Restate all entries exactly. Skip the images.

_Records_
###

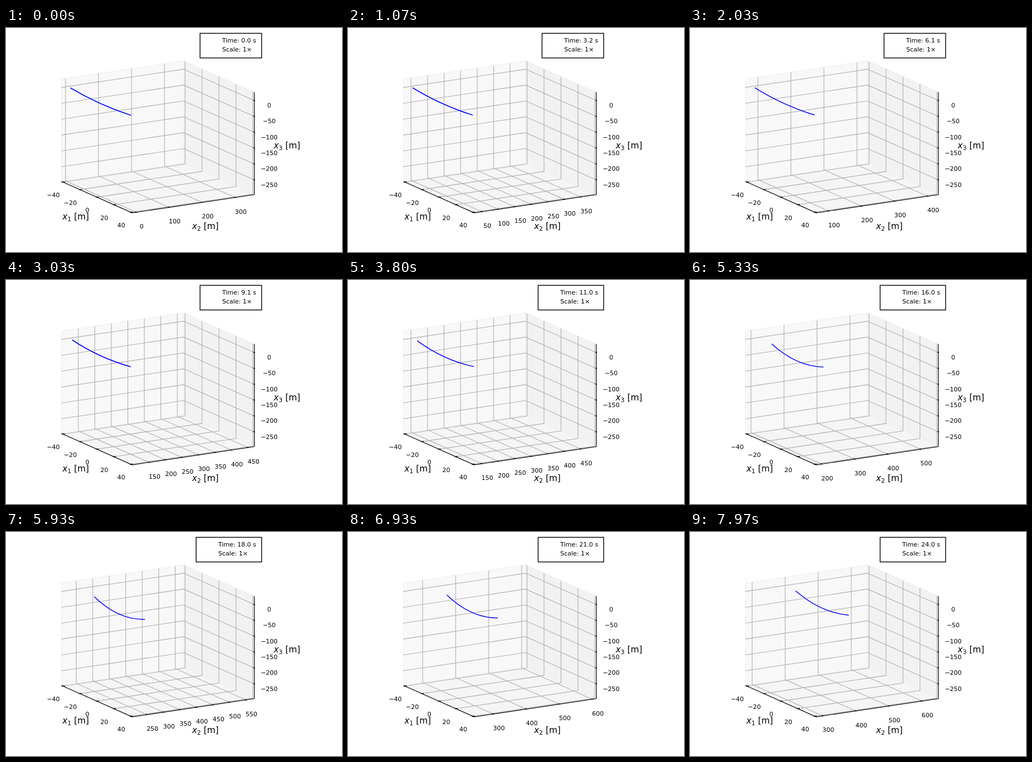
Animation of 600x400 px, one loop 8 s. Source, as an HTML page:

```html
<!DOCTYPE html>
<html lang="en">
<head>
<meta charset="utf-8">
<style>
  html, body { margin: 0; width: 100%; height: 100%; overflow: hidden; background: #fff; }
  svg { display: block; }
  text { font: 11px "DejaVu Sans", sans-serif; white-space: pre; }
  .tick { text-anchor: middle; }
  .label { font-size: 15.28px; }
  .label .var { font-style: italic; }
  .label .sub { font-size: 10.7px; }
  .pane { stroke: #efefef; }
  .grid { fill: none; stroke: #b0b0b0; stroke-width: 1.11; }
  .axis { fill: none; stroke: #000; stroke-width: 1.11; }
  .mark { fill: none; stroke: #000; stroke-width: 1.4; }
  .tether { fill: none; stroke: #00f; stroke-width: 1.5; }
  .legend { fill: #fff; stroke: #000; stroke-width: 1.4; }
</style>
</head>
<body>
<svg id="stage" width="600" height="400" viewBox="0 0 600 400"></svg>
<script>
const LOOP = 8000, FRAMES = 240;
const INWARD = 0.016, OUTWARD = 0.008;
const stage = document.getElementById('stage');

// Orthographic box: fractions along x1, x2 and downwards, from the top left corner.
const project = (a, b, c) => [99 + 126.3 * a + 218.2 * b, 91.1 + 56 * a - 32.5 * b + 183 * c];

const outline = corners => 'M' + corners.map(p => project(...p).map(v => v.toFixed(2))).join('L');
const line = (cls, ...corners) => `<path class="${cls}" d="${outline(corners)}"/>`;
const pane = (fill, ...corners) => `<path class="pane" fill="${fill}" d="${outline(corners)}Z"/>`;
const text = (cls, x, y, content) => `<text class="${cls}" x="${x}" y="${y}">${content}</text>`;
const tickText = ([x, y], dx, dy, value) =>
  text('tick', x + dx, Math.round(y + dy), String(value).replace('-', '\u2212'));
const axisLabel = (x, y, index) => text('label', x, y,
  `<tspan class="var">x</tspan><tspan class="sub" dy="2.5">${index}</tspan><tspan dy="-2.5"> [m]</tspan>`);

function fixedParts() {
  const panes =
    pane('#f8f8f8', [0, 0, 0], [0, 1, 0], [0, 1, 1], [0, 0, 1]) +
    pane('#f2f2f2', [0, 1, 0], [1, 1, 0], [1, 1, 1], [0, 1, 1]) +
    pane('#f5f5f5', [0, 0, 1], [0, 1, 1], [1, 1, 1], [1, 0, 1]);
  let grid = '', marks = '';
  for (let v = -40; v <= 40; v += 20) {
    const a = 0.5 + v / 80 * 0.96;
    grid += line('grid', [a, 0, 1], [a, 1, 1], [a, 1, 0]);
    marks += line('mark', [a, -OUTWARD, 1], [a, INWARD, 1]) + tickText(project(a, 0, 1), -17, 27.1, v);
  }
  for (let v = 0; v >= -250; v -= 50) {
    const c = (26.46 - v) / 322.9;
    grid += line('grid', [0, 0, c], [0, 1, c], [1, 1, c]);
    marks += line('mark', [1 - INWARD, 1, c], [1 + OUTWARD, 1, c]) + tickText(project(1, 1, c), 26.5, 12.4, v);
  }
  marks += line('axis', [0, 0, 1], [1, 0, 1], [1, 1, 1], [1, 1, 0]);
  marks += axisLabel(100.8, 342, 1) + axisLabel(332.3, 359, 2) + axisLabel(478, 215, 3);
  return { back: panes + grid, front: marks };
}

// The x2 window slides at constant speed; ticks are 100 apart when four fit, otherwise 50.
function slidingAxis(frame) {
  const span = 370.1, start = -12.2 + 1.2213 * frame;
  const low = start + span / 50, high = start + span * 49 / 50;
  const step = Math.ceil(low / 100) * 100 + 300 <= high ? 100 : 50;
  let grid = '', marks = '';
  for (let v = Math.ceil(low / step) * step; v <= high; v += step) {
    const b = (v - start) / span;
    grid += line('grid', [0, b, 0], [0, b, 1], [1, b, 1]);
    marks += line('mark', [1 - INWARD, b, 1], [1 + OUTWARD, b, 1]) + tickText(project(1, b, 1), 9.8, 29, v);
  }
  return { grid, marks };
}

// Where the two ends of the tether are at a few moments.
const keys = [
  { at: 0, ends: [115, 107, 223.3, 156] },
  { at: 91, ends: [118, 107, 223, 155] },
  { at: 140, ends: [134.5, 111.5, 230, 154.5] },
  { at: 178, ends: [157.5, 115.5, 248, 156] },
  { at: 208, ends: [176.5, 112.5, 267.5, 153.5] },
  { at: 239, ends: [188.5, 105, 283.5, 148.5] }
];

function speed(i, k) {
  const before = keys[Math.max(i - 1, 0)], after = keys[Math.min(i + 1, keys.length - 1)];
  return (after.ends[k] - before.ends[k]) / (after.at - before.at);
}

// Smooth cubic passage from key to key.
function endsAt(frame) {
  const next = Math.max(1, keys.findIndex(key => key.at >= frame)), i = next - 1;
  const p = keys[i], q = keys[next], gap = q.at - p.at, s = (frame - p.at) / gap;
  const ease = s * s * (3 - 2 * s);
  return p.ends.map((v, k) => v + (q.ends[k] - v) * ease +
    gap * s * (1 - s) * ((1 - s) * speed(i, k) - s * speed(next, k)));
}

// The tether keeps its length, so it sags more as its ends come together.
function tether(frame) {
  const [x0, y0, x1, y1] = endsAt(frame);
  const width = x1 - x0, sag = 7 + 0.85 * (108.5 - width), bend = 0.475;
  return `<path class="tether" d="M${x0} ${y0}Q${x0 + bend * width} ${y0 + bend * (y1 - y0) + sag} ${x1} ${y1}"/>`;
}

function legend(frame) {
  // Two significant digits.
  const seconds = frame < 100 ? frame / 10 : Math.round(frame / 10);
  const left = seconds < 10 ? 346.5 : 339.5;
  return `<rect class="legend" x="${left}" y="9.5" width="${456.5 - left}" height="44"/>` +
    text('', left + 39.5, 26, `Time: ${seconds.toFixed(1)} s`) +
    text('', left + 39.5, 42, 'Scale: 1×');
}

const { back, front } = fixedParts();
let shown = -1;

function draw(now) {
  const frame = Math.floor((now % LOOP + 5) * FRAMES / LOOP) % FRAMES;
  if (frame === shown) return;
  shown = frame;
  const { grid, marks } = slidingAxis(frame);
  stage.innerHTML = back + grid + front + marks + tether(frame) + legend(frame);
}

const begin = performance.now();
function tick() {
  draw(performance.now() - begin);
  requestAnimationFrame(tick);
}
tick();
</script>
</body>
</html>
```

###

_Output of the task_
Animation of 600x400 px, one loop 8 s. Source, as an HTML page:

```html
<!DOCTYPE html>
<html lang="en">
<head>
<meta charset="utf-8">
<style>
  html, body { margin: 0; width: 100%; height: 100%; overflow: hidden; background: #fff; }
  svg { display: block; }
  text { font: 11px "DejaVu Sans", sans-serif; white-space: pre; }
  .tick { text-anchor: middle; }
  .label { font-size: 15.28px; }
  .label .var { font-style: italic; }
  .label .sub { font-size: 10.7px; }
  .pane { stroke: #efefef; }
  .grid { fill: none; stroke: #b0b0b0; stroke-width: 1.11; }
  .axis { fill: none; stroke: #000; stroke-width: 1.11; }
  .mark { fill: none; stroke: #000; stroke-width: 1.4; }
  .tether { fill: none; stroke: #00f; stroke-width: 1.5; }
  .legend { fill: #fff; stroke: #000; stroke-width: 1.4; }
</style>
</head>
<body>
<svg id="stage" width="600" height="400" viewBox="0 0 600 400"></svg>
<script>
const LOOP = 8000, FRAMES = 240;
const INWARD = 0.016, OUTWARD = 0.008;
const stage = document.getElementById('stage');

// Orthographic box: fractions along x1, x2 and downwards, from the top left corner.
const project = (a, b, c) => [99 + 126.3 * a + 218.2 * b, 91.1 + 56 * a - 32.5 * b + 183 * c];

const outline = corners => 'M' + corners.map(p => project(...p).map(v => v.toFixed(2))).join('L');
const line = (cls, ...corners) => `<path class="${cls}" d="${outline(corners)}"/>`;
const pane = (fill, ...corners) => `<path class="pane" fill="${fill}" d="${outline(corners)}Z"/>`;
const text = (cls, x, y, content) => `<text class="${cls}" x="${x}" y="${y}">${content}</text>`;
const tickText = ([x, y], dx, dy, value) =>
  text('tick', x + dx, Math.round(y + dy), String(value).replace('-', '\u2212'));
const axisLabel = (x, y, index) => text('label', x, y,
  `<tspan class="var">x</tspan><tspan class="sub" dy="2.5">${index}</tspan><tspan dy="-2.5"> [m]</tspan>`);

function fixedParts() {
  const panes =
    pane('#f8f8f8', [0, 0, 0], [0, 1, 0], [0, 1, 1], [0, 0, 1]) +
    pane('#f2f2f2', [0, 1, 0], [1, 1, 0], [1, 1, 1], [0, 1, 1]) +
    pane('#f5f5f5', [0, 0, 1], [0, 1, 1], [1, 1, 1], [1, 0, 1]);
  let grid = '', marks = '';
  for (let v = -40; v <= 40; v += 20) {
    const a = 0.5 + v / 80 * 0.96;
    grid += line('grid', [a, 0, 1], [a, 1, 1], [a, 1, 0]);
    marks += line('mark', [a, -OUTWARD, 1], [a, INWARD, 1]) + tickText(project(a, 0, 1), -17, 27.1, v);
  }
  for (let v = 0; v >= -250; v -= 50) {
    const c = (26.46 - v) / 322.9;
    grid += line('grid', [0, 0, c], [0, 1, c], [1, 1, c]);
    marks += line('mark', [1 - INWARD, 1, c], [1 + OUTWARD, 1, c]) + tickText(project(1, 1, c), 26.5, 12.4, v);
  }
  marks += line('axis', [0, 0, 1], [1, 0, 1], [1, 1, 1], [1, 1, 0]);
  marks += axisLabel(100.8, 342, 1) + axisLabel(332.3, 359, 2) + axisLabel(478, 215, 3);
  return { back: panes + grid, front: marks };
}

// The x2 window slides at constant speed; ticks are 100 apart when four fit, otherwise 50.
function slidingAxis(frame) {
  const span = 370.1, start = -12.2 + 1.2213 * frame;
  const low = start + span / 50, high = start + span * 49 / 50;
  const step = Math.ceil(low / 100) * 100 + 300 <= high ? 100 : 50;
  let grid = '', marks = '';
  for (let v = Math.ceil(low / step) * step; v <= high; v += step) {
    const b = (v - start) / span;
    grid += line('grid', [0, b, 0], [0, b, 1], [1, b, 1]);
    marks += line('mark', [1 - INWARD, b, 1], [1 + OUTWARD, b, 1]) + tickText(project(1, b, 1), 9.8, 29, v);
  }
  return { grid, marks };
}

// Where the two ends of the tether are at a few moments.
const keys = [
  { at: 0, ends: [115, 107, 223.3, 156] },
  { at: 91, ends: [118, 107, 223, 155] },
  { at: 140, ends: [134.5, 111.5, 230, 154.5] },
  { at: 178, ends: [157.5, 115.5, 248, 156] },
  { at: 208, ends: [176.5, 112.5, 267.5, 153.5] },
  { at: 239, ends: [188.5, 105, 283.5, 148.5] }
];

function speed(i, k) {
  const before = keys[Math.max(i - 1, 0)], after = keys[Math.min(i + 1, keys.length - 1)];
  return (after.ends[k] - before.ends[k]) / (after.at - before.at);
}

// Smooth cubic passage from key to key.
function endsAt(frame) {
  const next = Math.max(1, keys.findIndex(key => key.at >= frame)), i = next - 1;
  const p = keys[i], q = keys[next], gap = q.at - p.at, s = (frame - p.at) / gap;
  const ease = s * s * (3 - 2 * s);
  return p.ends.map((v, k) => v + (q.ends[k] - v) * ease +
    gap * s * (1 - s) * ((1 - s) * speed(i, k) - s * speed(next, k)));
}

// The tether keeps its length, so it sags more as its ends come together.
function tether(frame) {
  const [x0, y0, x1, y1] = endsAt(frame);
  const width = x1 - x0, sag = 7 + 0.85 * (108.5 - width), bend = 0.475;
  return `<path class="tether" d="M${x0} ${y0}Q${x0 + bend * width} ${y0 + bend * (y1 - y0) + sag} ${x1} ${y1}"/>`;
}

function legend(frame) {
  // Two significant digits.
  const seconds = frame < 100 ? frame / 10 : Math.round(frame / 10);
  const left = seconds < 10 ? 346.5 : 339.5;
  return `<rect class="legend" x="${left}" y="9.5" width="${456.5 - left}" height="44"/>` +
    text('', left + 39.5, 26, `Time: ${seconds.toFixed(1)} s`) +
    text('', left + 39.5, 42, 'Scale: 1×');
}

const { back, front } = fixedParts();
let shown = -1;

function draw(now) {
  const frame = Math.floor((now % LOOP + 5) * FRAMES / LOOP) % FRAMES;
  if (frame === shown) return;
  shown = frame;
  const { grid, marks } = slidingAxis(frame);
  stage.innerHTML = back + grid + front + marks + tether(frame) + legend(frame);
}

const begin = performance.now();
function tick() {
  draw(performance.now() - begin);
  requestAnimationFrame(tick);
}
tick();
</script>
</body>
</html>
```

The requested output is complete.